  2. Once the diagnosis of GDM is made, the patient is advised diet therapy and exercise. The patient is reviewed after 1-2 weeks.
  3.  If the target levels are not met, oral metformin or insulin therapy is initiated.
  4. Insulin is started at once if there is a contraindication or if the patient is not interested in metformin therapy. If target levels are not attained on metformin therapy, insulin is added.
  5. Glyburide is initiated if there is intolerance to metformin or the patient refuses insulin therapy and is not controlled on metformin therapy.
  6. Immediate initiation of insulin therapy:
  • If fasting glucose level is more than 7.0mmol/L at diagnosis.
  • If fasting glucose level is between 6.0 and 6.9mmol/L and there is macrosomia or hydramnios.

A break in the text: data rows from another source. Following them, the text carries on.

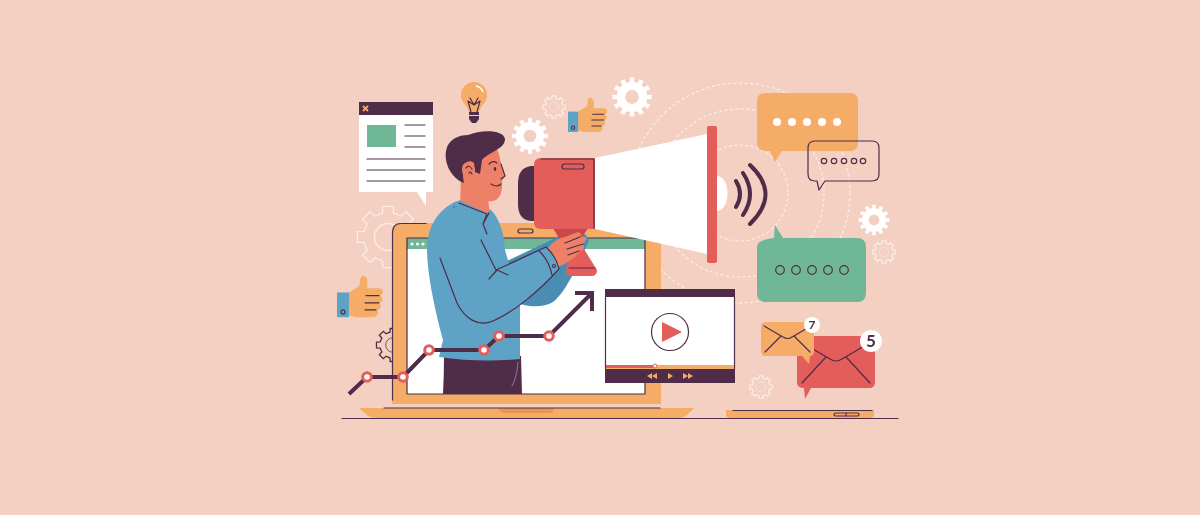
<!DOCTYPE html>
<html lang="en">
<head>
<meta charset="utf-8">
<title>Digital marketing illustration</title>
<style>
:root{--paper:#f3d0c2;--ink:#4f2c48;--orange:#f4ac67;--orange-deep:#e9964f;--red:#e35d5b;--red-deep:#c9484c;--blue:#5ea2c6;--blue-deep:#4a8db3;--green:#70b798;--skin:#ee8068;--white:#fff;--pale:#fbece5}
html,body{margin:0;width:1200px;height:515px;overflow:hidden;background:var(--paper)}
svg{display:block}
.ink{fill:var(--ink)}.orange{fill:var(--orange)}.red{fill:var(--red)}.blue{fill:var(--blue)}.green{fill:var(--green)}.skin{fill:var(--skin)}.white{fill:var(--white)}
.line{fill:none;stroke:var(--ink);stroke-width:1.2;stroke-linecap:round;stroke-linejoin:round}
.gear-line{fill:none;stroke:var(--pale);stroke-width:1.3}
.gear-line path,.gear-line circle{vector-effect:non-scaling-stroke}
.gear-dark{stroke:var(--ink)}
.gear-solid{fill:none;stroke:var(--white)}
.ripples{fill:none;stroke:var(--pale);stroke-width:1.3;stroke-dasharray:3 2.5}
.count{font:700 17px Lato,"Open Sans",sans-serif;fill:var(--ink);text-anchor:middle}
.count-small{font-size:12px}
</style>
</head>
<body>
<svg width="1200" height="515" viewBox="0 0 1200 515" role="img" aria-label="Man with a megaphone coming out of a laptop, surrounded by messages, gears and a growth chart">
<defs>
  <path id="tooth" d="M-9-21.6-5.4-22.8-5-29.5H5L5.4-22.8 9-21.6" vector-effect="non-scaling-stroke"/>
  <g id="gear-outline">
    <use href="#tooth"/><use href="#tooth" transform="rotate(45)"/><use href="#tooth" transform="rotate(90)"/><use href="#tooth" transform="rotate(135)"/><use href="#tooth" transform="rotate(180)"/><use href="#tooth" transform="rotate(225)"/><use href="#tooth" transform="rotate(270)"/><use href="#tooth" transform="rotate(315)"/>
    <circle r="13"/>
  </g>
  <g id="gear-full">
    <circle r="10.5" stroke-width="8"/>
    <circle r="16" stroke-width="5" pathLength="120" stroke-dasharray="5 5" stroke-dashoffset="2.5"/>
  </g>
  <g id="thumb">
    <path class="orange" d="M12 16 22 10C24 6 22 0 26 0 31 0 31 6 30 12H42C47 12 47 18 43 19 47 21 46 26 42 26 45 28 44 33 40 33 42 36 40 40 36 40H18L12 38Z"/>
    <path class="line" d="M29 19H42M28 26H42M28 33H39"/>
    <rect class="blue" y="16" width="12" height="24"/>
    <circle class="line" cx="6" cy="35" r="2"/>
  </g>
  <g id="chart-dot"><circle r="5.8" class="red"/><circle r="2.8" class="white"/></g>
</defs>

<rect width="1200" height="515" fill="var(--paper)"/>

<g id="ripples" class="ripples">
  <circle cx="740" cy="193" r="110"/><circle cx="740" cy="193" r="84"/><circle cx="740" cy="193" r="48"/>
</g>

<g id="gears">
  <use class="gear-line" href="#gear-outline" transform="translate(388 237) scale(1.04)"/>
  <use class="gear-line" href="#gear-outline" transform="translate(554 107) scale(.38)"/>
  <use class="gear-line" href="#gear-outline" transform="translate(884 252) scale(.38)"/>
  <use class="gear-line" href="#gear-outline" transform="translate(761 387) scale(.38)"/>
  <use class="gear-line gear-dark" href="#gear-outline" transform="translate(393 345) scale(.56)"/>
  <use class="gear-solid" href="#gear-full" transform="translate(530 136) scale(.97)"/>
  <use class="gear-solid" href="#gear-full" transform="translate(632 97) scale(1.06)"/>
  <use class="gear-solid" href="#gear-full" transform="translate(874 220) scale(.83)"/>
</g>

<g id="article-window">
  <path class="white" d="M359 114H433V192H426V206L417 192H359Z"/>
  <rect class="ink" x="359" y="102" width="74" height="13"/>
  <path d="M363 106 368 111M368 106 363 111" stroke="var(--orange)" stroke-width="1.8"/>
  <rect class="green" x="367" y="125" width="29" height="22"/>
  <path class="line" d="M405 125H425M405 136H425M405 147H425M367 159H425M367 170H425M367 181H425"/>
</g>

<g id="light-bulb">
  <path class="orange" d="M469 112C468 106 461 103 461 95A13 13 0 0 1 487 95C487 103 480 106 479 112Z"/>
  <path class="line" d="M471 112 468 101 474 105 480 101 477 112M474 105 470 98M474 105 478 98"/>
  <path class="ink" d="M469 112H479V119L476 123H472L469 119Z"/>
  <path d="M469 115.500H479" stroke="var(--paper)" stroke-width="1"/>
  <path d="M476 86Q481 87 483 92" fill="none" stroke="var(--white)" stroke-width="1.5"/>
</g>

<use href="#thumb" transform="translate(568 98) scale(.85)"/>
<use href="#thumb" transform="translate(337 276) scale(1 1.03)"/>

<g id="laptop">
  <path class="orange" d="M392 404V232Q392 223 401 223H652Q661 223 661 232V404Z"/>
  <path class="line" d="M392.500 400V232Q393 223.500 401 223.500H426"/>
  <rect class="white" x="407" y="238" width="238" height="156"/>
  <rect class="green" x="407" y="238" width="238" height="11"/>
  <path class="line" d="M407 394V238H645V394Z"/>
  <g class="white"><circle cx="412" cy="244" r="1.6"/><circle cx="417.500" cy="244" r="1.6"/><circle cx="423" cy="244" r="1.6"/></g>
  <rect class="line" x="518" y="229" width="15" height="4" rx="2"/>
  <path class="orange" d="M359 408H694L688 414Q685 418 678 418H376Q369 418 366 414Z"/>
  <path d="M499 408H554Q554 413 548 413H505Q499 413 499 408Z" fill="var(--orange-deep)"/>
  <path class="line" d="M384 408H660"/>
</g>

<g id="phone">
  <path class="orange" d="M726 410H874V415Q874 418 870 418H730Q726 418 726 415Z"/>
  <path class="line" d="M733 410.500H872"/>
  <rect class="line" x="834" y="413" width="25" height="3" rx="1.500"/>
  <path class="line" d="M846 413V416"/>
</g>
<path id="ground" class="line" d="M342 418.500H898"/>

<g id="man">
  <path id="far-arm" fill="var(--blue-deep)" d="M505 262 574 229Q584 230 589 240C579 264 565 293 553 302 540 310 519 306 508 298Z"/>
  <path id="trousers" class="ink" d="M444 356H521L522 394H443Q444 374 444 356Z"/>
  <path class="line" style="stroke:#8b6a80" d="M518 362Q517 377 512 386"/>
  <path id="neck" class="skin" d="M461 174 487 190 490 216 476 220 460 208Z"/>
  <path id="shirt" class="blue" d="M457 201C439 209 427 225 427 251 428 283 438 321 443 340L439 357Q480 363 520 359V302L505 250Q503 221 490 209L483 222Z"/>
  <path class="line" d="M454 207 483 224 489 213M483 224 487 234M484 303Q503 308 519 301M468 263Q473 290 481 307"/>
  <path id="collar" class="blue" d="M459 200 487 213 483 225 454 208Z"/>
  <path class="line" d="M459 203 487 214 483 224"/>
  <path id="face" class="skin" d="M463 155 479 152 497 149C501 158 501 168 505 176L502 181C503 191 500 200 493 201 481 203 469 194 463 181Z"/>
  <path id="hair" class="ink" d="M464 183C451 178 444 163 446 151 448 139 459 135 468 135 482 129 504 130 505 139 505 149 489 152 482 160L480 174 475 172 474 163C468 158 460 164 464 183Z"/>
  <path id="ear" class="skin" d="M475 169C473 160 462 160 462 169 462 178 469 183 475 179Z"/>
  <path class="line" d="M466 168Q469 164 472 169M469 173Q471 171 472 174M489 164Q493 160 497 163M501 164 505 176 501 179M491 184Q497 188 501 184"/>
  <ellipse class="ink" cx="495" cy="169" rx="1.300" ry="2"/>
</g>

<g id="megaphone">
  <path id="grip" class="red" d="M553 228H588L579 241 597 270Q597 276 591 276H571Q566 276 566 271L569 251Z"/>
  <path fill="var(--red-deep)" d="M553 228H588L580 240H560Z"/>
  <path class="line" d="M569 268H595"/>
  <path class="ink" d="M536 166H531Q518 168 518 183V204Q518 220 531 221H536Z"/>
  <path class="red" d="M541 158H595V229H541Q534 229 534 222V165Q534 158 541 158Z"/>
  <path class="line" d="M541 159H594V228"/>
  <rect class="line" x="562" y="164" width="22" height="5" rx="2.500"/>
  <path class="white" d="M595 158 707 134V254L595 229Z"/>
  <path class="white" d="M717 176C731 177 731 210 717 211Z"/>
  <rect class="red" x="707" y="126" width="10" height="137" rx="2"/>
  <path fill="none" stroke="var(--ink)" stroke-width="4" stroke-linecap="round" d="M736 181Q744 194 736 207M743 173Q757 194 743 215M750 165Q781 194 750 224"/>
</g>

<g id="near-arm">
  <path class="skin" d="M546 250C552 243 558 238 565 237L578 232Q583 233 580 237 587 235 586 240L583 244Q586 249 580 251L575 257C568 263 562 265 556 268Z"/>
  <path class="line" d="M580 237 565 243M583 244 567 249M579 251 568 255"/>
  <path class="blue" d="M465 227C480 226 491 256 497 271L546 247Q556 255 559 269C539 291 513 312 493 322 478 327 463 318 457 303L440 261Z"/>
  <path class="line" d="M481 240 496 270 546 247Q556 256 559 269C539 291 514 312 493 321 477 328 464 317 457 303L440 258M539 251Q549 260 552 275M489 279 497 270 508 275"/>
  <circle class="line" cx="554" cy="266" r="1.500"/>
</g>

<g id="growth-chart">
  <path d="M349 394 367 377H403L429 350H484L499 336H549L592 293M575 293H592V311" fill="none" stroke="var(--ink)" stroke-width="4"/>
  <use href="#chart-dot" x="367" y="377"/><use href="#chart-dot" x="403" y="377"/><use href="#chart-dot" x="429" y="350"/><use href="#chart-dot" x="484" y="350"/><use href="#chart-dot" x="499" y="336"/><use href="#chart-dot" x="549" y="336"/>
</g>

<g id="video-player">
  <rect class="white" x="605" y="290" width="129" height="93"/>
  <rect class="ink" x="605" y="289" width="130" height="8"/>
  <rect class="ink" x="605" y="369" width="130" height="14"/>
  <path class="line" d="M605.500 297V369M734.500 297V369"/>
  <rect class="orange" x="606" y="365" width="128" height="4"/>
  <rect class="red" x="606" y="365" width="49" height="3"/>
  <circle cx="655" cy="366" r="2" fill="var(--white)" stroke="var(--red)"/>
  <circle class="line" cx="670" cy="332" r="18.500"/>
  <path class="red" d="M662 322 682 332 662 342Z"/>
  <path class="orange" d="M652 373V379L647 376ZM657 373V379L652 376ZM668 373V379L673 376ZM683 373V379L688 376ZM688 373V379L693 376Z"/>
</g>

<g id="messages">
  <path class="orange" d="M766 93H850Q858 93 858 101V143Q858 151 850 151H782L775 162 770 151H766Q757 151 757 143V101Q757 93 766 93Z"/>
  <g class="white"><circle cx="777" cy="122" r="4"/><circle cx="792" cy="122" r="4"/><circle cx="807" cy="122" r="4"/><circle cx="822" cy="122" r="4"/><circle cx="837" cy="122" r="4"/></g>
  <path class="line" d="M815 141H872Q879 141 879 148V174Q879 181 872 181H825L819 190 817 181H815Q808 181 808 174V148Q808 141 815 141Z"/>
  <g class="line"><circle cx="824" cy="161" r="2.700"/><circle cx="834" cy="161" r="2.700"/><circle cx="844" cy="161" r="2.700"/><circle cx="854" cy="161" r="2.700"/><circle cx="863" cy="161" r="2.700"/></g>
  <path class="green" d="M775 225 783 238H857Q866 238 866 247V293Q866 302 857 302H766Q757 302 757 293V247Q757 240 774 238Z"/>
  <g class="line"><circle cx="780" cy="270" r="4.300"/><circle cx="796" cy="270" r="4.300"/><circle cx="812" cy="270" r="4.300"/><circle cx="828" cy="270" r="4.300"/><circle cx="844" cy="270" r="4.300"/></g>
</g>

<g id="mail">
  <path class="red" d="M803 336H869Q875 336 875 342V382Q875 388 869 388H811L805 399 804 388Q797 388 797 382V342Q797 336 803 336Z"/>
  <path class="line" d="M801 342 830 359Q836 363 842 359L871 342M802 383 826 357M870 383 846 357"/>
  <path class="orange" d="M766 322H809Q814 322 814 327V351Q814 356 810 356L809 364 802 356H766Q761 356 761 351V327Q761 322 766 322Z"/>
  <path class="line" d="M764 326 783 337Q788 340 792 337L811 326M765 352 781 336M810 352 794 336"/>
  <circle class="white" cx="812" cy="325" r="8"/>
  <text class="count count-small" x="812" y="329">7</text>
  <circle class="white" cx="871" cy="341" r="11"/>
  <text class="count" x="871" y="347">5</text>
</g>
</svg>
</body>
</html>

C) American College of Obstetricians and Gynaecologists (ACOG) Guidelines : (2013)

Once a diagnosis of GDM is made, the patient is advised nutrition therapy. If target levels are not achieved, insulin therapy is initiated. Glyburide or metformin can also be tried as first-line therapy.

D) American Diabetes Association (ADA) Guidelines : (2016b)

  1. Insulin is to be considered as first-line drug therapy in GDM. Glyburide is associated with an increased risk of macrosomia and neonatal hypo glycemia. Metformin can be tried in GDM but has a higher risk of prematurity and the unknown long-term effects on the foetus are of concern. Metformin crosses the placenta.
  2. In the metformin in GDM trial (MiG) of 2008, metformin is compared with insulin in the treatment of GDM. There is no great difference between the therapies concerning the neonatal outcomes. Preterm deliveries and the risk of severe neonatal hypo glycaemia are found more in the metformin group. 45% of women in the metformin group needed additional insulin therapy for glycemic control.
  3. In the study by Moore et al in 2010 ,metformin and glyburide therapies are compared. In this study, the patients on metformin required additional insulin for blood sugar control. A comparative study on metformin therapy versus insulin has been conducted
  4. by Balsells in 2015 . In this study, metformin therapy is associated with lesser maternal weight gain and lesser pregnancy-induced hypertension. But the foetal effects are increased preterm deliveries, lower age of the foetus at delivery and decreased incidence of neonatal hypo glycemia with metformin usage.
  5. Supplemental insulin for glucose control is needed in 33.8% of the patients.


Insulin therapy is considered as the best therapy for the glycemic control in patients with GDM. As it is expensive and needs motivation by the patient, the oral hypoglycemic drugs like glyburide and metformin are tried as therapy. Both the oral drugs when used may need additional insulin therapy for optimum control.

Metformin is used with caution as it crosses the placenta and the long-term effects on the foetus are not clear. Glyburide is associated with a higher chance of neonatal hypo glycemia. Both the oral drugs are less effective if the fasting blood glucose levels are high at diagnosis or if GDM is diagnosed before 26 weeks of pregnancy.The above factors need to be considered before the initiation of therapy in patients with GDM.

Click here to see references


Disclaimer- The views and opinions expressed in this article are those of the author's and do not necessarily reflect the official policy or position of M3 India. Dr Komal Chavan is a Medical Director and Senior Consultant from Mumbai.

Only Doctors with an M3 India account can read this article. Sign up for free or login with your existing account.
4 reasons why Doctors love M3 India
  • Exclusive Write-ups & Webinars by KOLs

  • Nonloggedininfinity icon
    Daily Quiz by specialty
  • Nonloggedinlock icon
    Paid Market Research Surveys
  • Case discussions, News & Journals' summaries
Sign-up / Log In
M3 app logo
Choose easy access to M3 India from your mobile!

M3 instruc arrow
Add M3 India to your Home screen
Tap  Chrome menu  and select "Add to Home screen" to pin the M3 India App to your Home screen